§ **What is required**
Below are some entries. Copy each line that holds the string "function".

(Dataset entries)
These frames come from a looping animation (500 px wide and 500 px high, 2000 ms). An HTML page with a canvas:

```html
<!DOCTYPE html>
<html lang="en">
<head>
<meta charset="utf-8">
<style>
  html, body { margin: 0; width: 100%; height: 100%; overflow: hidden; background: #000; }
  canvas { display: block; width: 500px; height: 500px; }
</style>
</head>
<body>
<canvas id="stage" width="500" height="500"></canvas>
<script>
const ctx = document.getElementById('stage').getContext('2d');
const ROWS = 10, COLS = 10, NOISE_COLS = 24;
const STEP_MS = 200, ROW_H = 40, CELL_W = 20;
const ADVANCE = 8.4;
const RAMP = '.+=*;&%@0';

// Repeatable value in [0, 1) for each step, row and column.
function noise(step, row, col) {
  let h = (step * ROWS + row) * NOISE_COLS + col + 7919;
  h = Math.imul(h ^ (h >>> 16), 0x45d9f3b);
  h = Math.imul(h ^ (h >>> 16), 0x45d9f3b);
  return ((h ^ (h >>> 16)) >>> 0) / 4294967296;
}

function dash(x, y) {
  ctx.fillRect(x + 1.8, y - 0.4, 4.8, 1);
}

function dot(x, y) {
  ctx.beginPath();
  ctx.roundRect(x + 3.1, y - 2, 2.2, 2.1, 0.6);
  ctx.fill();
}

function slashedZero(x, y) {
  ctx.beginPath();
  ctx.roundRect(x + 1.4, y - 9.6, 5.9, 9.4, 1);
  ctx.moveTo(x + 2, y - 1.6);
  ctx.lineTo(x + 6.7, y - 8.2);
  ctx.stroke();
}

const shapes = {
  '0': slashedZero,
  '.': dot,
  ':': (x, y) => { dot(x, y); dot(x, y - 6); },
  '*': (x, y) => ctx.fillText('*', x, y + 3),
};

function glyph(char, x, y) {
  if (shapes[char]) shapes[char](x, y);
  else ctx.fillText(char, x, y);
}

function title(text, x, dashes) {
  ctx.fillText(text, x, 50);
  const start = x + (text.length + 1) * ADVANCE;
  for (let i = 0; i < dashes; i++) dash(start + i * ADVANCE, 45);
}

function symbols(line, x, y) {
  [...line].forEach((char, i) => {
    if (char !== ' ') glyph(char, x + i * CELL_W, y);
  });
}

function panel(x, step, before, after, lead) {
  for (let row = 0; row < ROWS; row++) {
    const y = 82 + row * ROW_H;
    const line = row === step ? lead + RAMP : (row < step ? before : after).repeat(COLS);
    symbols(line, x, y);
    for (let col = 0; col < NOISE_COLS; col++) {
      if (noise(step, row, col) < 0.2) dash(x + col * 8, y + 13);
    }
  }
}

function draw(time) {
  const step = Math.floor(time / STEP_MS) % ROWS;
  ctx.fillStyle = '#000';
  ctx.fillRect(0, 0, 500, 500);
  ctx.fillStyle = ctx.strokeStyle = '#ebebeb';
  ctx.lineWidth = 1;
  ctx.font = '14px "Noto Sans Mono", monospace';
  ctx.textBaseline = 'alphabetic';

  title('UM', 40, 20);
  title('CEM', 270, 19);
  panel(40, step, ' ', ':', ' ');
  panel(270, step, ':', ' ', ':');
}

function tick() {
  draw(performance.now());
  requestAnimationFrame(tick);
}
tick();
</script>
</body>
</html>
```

§ **Response to this exercise**
function noise(step, row, col) {
function dash(x, y) {
function dot(x, y) {
function slashedZero(x, y) {
function glyph(char, x, y) {
function title(text, x, dashes) {
function symbols(line, x, y) {
function panel(x, step, before, after, lead) {
function draw(time) {
function tick() {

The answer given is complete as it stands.